_Problem details:_ What lines of the data include the string "filter"? Copy them all.

##### Information given

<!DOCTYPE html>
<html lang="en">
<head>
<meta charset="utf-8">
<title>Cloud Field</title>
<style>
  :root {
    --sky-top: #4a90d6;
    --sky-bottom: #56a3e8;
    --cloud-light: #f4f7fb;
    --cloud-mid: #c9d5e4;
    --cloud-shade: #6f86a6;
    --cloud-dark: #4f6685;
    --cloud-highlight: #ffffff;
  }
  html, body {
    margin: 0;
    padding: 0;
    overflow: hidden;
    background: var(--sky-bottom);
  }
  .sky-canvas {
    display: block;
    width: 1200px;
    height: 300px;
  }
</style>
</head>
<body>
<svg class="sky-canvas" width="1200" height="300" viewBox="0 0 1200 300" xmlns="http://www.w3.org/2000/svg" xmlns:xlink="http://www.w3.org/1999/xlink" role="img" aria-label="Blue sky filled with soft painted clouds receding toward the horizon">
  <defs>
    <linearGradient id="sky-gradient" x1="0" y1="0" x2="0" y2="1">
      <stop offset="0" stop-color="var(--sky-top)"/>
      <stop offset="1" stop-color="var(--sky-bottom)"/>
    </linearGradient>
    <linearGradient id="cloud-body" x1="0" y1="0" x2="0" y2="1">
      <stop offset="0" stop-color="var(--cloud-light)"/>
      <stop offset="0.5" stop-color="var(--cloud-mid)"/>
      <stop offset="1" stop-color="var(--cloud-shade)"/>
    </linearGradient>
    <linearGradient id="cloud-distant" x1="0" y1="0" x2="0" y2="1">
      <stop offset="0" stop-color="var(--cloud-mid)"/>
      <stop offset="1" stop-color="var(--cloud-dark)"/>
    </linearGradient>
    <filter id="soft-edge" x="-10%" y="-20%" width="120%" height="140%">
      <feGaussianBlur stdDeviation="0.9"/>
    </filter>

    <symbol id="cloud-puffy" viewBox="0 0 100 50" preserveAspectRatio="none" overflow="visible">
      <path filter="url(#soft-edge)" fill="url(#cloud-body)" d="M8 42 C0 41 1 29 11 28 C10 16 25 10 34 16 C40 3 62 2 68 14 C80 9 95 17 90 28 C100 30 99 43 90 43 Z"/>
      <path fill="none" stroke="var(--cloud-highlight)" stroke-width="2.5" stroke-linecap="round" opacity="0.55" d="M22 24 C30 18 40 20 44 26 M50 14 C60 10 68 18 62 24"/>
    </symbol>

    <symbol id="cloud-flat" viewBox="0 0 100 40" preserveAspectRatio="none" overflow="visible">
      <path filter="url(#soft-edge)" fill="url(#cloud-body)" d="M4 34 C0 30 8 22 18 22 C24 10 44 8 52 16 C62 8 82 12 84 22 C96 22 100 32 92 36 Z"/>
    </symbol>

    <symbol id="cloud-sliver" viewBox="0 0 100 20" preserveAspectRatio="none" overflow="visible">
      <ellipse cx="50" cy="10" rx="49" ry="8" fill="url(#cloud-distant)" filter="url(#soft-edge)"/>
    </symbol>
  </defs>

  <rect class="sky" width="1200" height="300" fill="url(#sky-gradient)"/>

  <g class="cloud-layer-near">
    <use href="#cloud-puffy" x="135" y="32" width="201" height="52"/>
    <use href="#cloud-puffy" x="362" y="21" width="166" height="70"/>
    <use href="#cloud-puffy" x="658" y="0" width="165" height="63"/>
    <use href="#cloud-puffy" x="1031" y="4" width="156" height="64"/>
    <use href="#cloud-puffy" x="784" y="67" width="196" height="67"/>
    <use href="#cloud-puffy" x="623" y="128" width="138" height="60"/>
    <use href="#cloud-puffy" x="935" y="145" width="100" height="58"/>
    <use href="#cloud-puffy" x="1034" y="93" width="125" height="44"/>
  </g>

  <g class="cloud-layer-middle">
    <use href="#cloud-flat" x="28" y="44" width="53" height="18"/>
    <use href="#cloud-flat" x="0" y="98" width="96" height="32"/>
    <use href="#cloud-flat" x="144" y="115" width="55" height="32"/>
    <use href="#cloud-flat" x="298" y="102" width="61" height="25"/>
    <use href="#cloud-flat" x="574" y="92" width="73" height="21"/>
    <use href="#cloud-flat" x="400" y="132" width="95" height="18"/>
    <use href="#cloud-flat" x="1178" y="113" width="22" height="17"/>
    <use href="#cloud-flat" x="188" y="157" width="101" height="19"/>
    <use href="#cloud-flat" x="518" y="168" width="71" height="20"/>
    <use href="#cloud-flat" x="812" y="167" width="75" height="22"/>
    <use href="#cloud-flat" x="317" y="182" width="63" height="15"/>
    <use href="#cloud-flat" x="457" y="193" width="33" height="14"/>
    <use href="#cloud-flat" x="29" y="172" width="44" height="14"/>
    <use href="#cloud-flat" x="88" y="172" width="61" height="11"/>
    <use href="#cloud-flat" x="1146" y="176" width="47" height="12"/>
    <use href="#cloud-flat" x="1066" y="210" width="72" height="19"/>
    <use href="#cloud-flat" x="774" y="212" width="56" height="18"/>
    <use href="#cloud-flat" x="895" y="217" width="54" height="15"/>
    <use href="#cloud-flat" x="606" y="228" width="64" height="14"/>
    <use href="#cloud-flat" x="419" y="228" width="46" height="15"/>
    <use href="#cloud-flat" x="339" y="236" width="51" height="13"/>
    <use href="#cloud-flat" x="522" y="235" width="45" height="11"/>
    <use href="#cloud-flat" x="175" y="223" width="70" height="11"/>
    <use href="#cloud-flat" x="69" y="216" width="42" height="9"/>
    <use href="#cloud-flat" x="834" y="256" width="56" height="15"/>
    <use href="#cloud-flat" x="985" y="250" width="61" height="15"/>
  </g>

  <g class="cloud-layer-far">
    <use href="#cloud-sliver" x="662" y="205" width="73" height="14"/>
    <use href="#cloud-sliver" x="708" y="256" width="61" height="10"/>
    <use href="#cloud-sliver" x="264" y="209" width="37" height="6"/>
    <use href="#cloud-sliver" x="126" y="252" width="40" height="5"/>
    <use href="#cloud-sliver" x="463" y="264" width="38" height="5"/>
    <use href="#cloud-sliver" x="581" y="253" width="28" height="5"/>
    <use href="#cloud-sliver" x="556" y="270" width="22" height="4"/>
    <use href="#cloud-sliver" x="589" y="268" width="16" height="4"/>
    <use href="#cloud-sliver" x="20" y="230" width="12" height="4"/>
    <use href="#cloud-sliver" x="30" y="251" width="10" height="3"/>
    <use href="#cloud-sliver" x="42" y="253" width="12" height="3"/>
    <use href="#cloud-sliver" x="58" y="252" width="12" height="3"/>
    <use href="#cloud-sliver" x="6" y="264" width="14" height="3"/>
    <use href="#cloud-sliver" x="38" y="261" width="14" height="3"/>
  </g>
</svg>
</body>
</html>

##########

_Task result:_
    <filter id="soft-edge" x="-10%" y="-20%" width="120%" height="140%">
    </filter>
      <path filter="url(#soft-edge)" fill="url(#cloud-body)" d="M8 42 C0 41 1 29 11 28 C10 16 25 10 34 16 C40 3 62 2 68 14 C80 9 95 17 90 28 C100 30 99 43 90 43 Z"/>
      <path filter="url(#soft-edge)" fill="url(#cloud-body)" d="M4 34 C0 30 8 22 18 22 C24 10 44 8 52 16 C62 8 82 12 84 22 C96 22 100 32 92 36 Z"/>
      <ellipse cx="50" cy="10" rx="49" ry="8" fill="url(#cloud-distant)" filter="url(#soft-edge)"/>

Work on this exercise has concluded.